## MATERIAL SUPPLIED
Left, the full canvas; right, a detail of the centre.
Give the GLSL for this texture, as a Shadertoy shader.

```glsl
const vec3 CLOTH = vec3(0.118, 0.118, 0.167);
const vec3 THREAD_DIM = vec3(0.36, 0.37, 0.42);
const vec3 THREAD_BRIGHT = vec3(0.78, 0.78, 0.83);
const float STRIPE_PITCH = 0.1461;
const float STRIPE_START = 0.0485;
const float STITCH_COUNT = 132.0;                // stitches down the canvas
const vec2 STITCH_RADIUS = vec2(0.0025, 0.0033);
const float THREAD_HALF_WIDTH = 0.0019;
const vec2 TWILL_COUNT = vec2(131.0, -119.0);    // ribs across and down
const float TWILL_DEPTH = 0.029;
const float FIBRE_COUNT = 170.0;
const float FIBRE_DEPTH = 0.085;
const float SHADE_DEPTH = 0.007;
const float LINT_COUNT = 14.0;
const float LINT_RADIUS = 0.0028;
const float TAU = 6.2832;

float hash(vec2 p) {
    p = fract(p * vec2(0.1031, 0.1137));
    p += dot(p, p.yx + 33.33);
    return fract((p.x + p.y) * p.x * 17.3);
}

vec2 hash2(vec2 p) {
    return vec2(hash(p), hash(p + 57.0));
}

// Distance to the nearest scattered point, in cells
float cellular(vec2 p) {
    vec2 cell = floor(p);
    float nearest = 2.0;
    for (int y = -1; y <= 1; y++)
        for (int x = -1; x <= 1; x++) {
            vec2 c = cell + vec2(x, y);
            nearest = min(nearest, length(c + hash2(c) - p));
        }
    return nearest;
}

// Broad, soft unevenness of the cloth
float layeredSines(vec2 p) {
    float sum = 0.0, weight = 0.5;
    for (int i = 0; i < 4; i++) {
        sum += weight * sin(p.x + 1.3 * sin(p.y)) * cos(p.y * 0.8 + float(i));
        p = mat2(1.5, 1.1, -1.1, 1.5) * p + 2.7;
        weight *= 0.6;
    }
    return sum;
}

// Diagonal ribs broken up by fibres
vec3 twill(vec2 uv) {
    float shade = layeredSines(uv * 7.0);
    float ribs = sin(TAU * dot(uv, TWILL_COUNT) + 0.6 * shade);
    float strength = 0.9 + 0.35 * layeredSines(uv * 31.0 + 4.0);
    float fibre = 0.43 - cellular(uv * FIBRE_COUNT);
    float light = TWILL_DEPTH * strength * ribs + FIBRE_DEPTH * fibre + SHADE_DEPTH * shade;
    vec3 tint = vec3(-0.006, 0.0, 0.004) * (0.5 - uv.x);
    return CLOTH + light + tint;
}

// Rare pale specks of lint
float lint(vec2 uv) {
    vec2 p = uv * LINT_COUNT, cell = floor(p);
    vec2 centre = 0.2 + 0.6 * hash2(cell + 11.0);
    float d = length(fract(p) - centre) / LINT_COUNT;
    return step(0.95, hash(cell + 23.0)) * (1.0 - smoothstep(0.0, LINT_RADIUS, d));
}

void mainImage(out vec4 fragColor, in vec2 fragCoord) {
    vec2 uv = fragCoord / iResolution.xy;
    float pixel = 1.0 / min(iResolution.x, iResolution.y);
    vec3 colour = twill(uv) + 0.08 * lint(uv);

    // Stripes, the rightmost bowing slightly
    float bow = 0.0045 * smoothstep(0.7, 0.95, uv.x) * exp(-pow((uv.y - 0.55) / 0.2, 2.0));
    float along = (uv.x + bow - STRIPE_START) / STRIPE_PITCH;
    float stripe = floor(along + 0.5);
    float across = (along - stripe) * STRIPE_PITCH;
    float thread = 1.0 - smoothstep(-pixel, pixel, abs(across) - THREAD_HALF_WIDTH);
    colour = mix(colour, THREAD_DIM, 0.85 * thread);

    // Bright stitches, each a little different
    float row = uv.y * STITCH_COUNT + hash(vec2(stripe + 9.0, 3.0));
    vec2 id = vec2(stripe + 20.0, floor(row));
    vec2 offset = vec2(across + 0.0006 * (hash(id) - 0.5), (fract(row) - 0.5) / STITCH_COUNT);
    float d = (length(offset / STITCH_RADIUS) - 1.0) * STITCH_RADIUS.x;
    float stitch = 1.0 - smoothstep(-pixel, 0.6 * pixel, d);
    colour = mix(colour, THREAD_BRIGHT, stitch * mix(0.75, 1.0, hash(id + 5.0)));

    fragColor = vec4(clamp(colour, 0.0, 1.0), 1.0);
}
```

## WHAT THIS TASK INVOLVES
Once you have identified the lines above that contain "return", copy each of them.

## PROBLEM SOLUTION
    return fract((p.x + p.y) * p.x * 17.3);
    return vec2(hash(p), hash(p + 57.0));
    return nearest;
    return sum;
    return CLOTH + light + tint;
    return step(0.95, hash(cell + 23.0)) * (1.0 - smoothstep(0.0, LINT_RADIUS, d));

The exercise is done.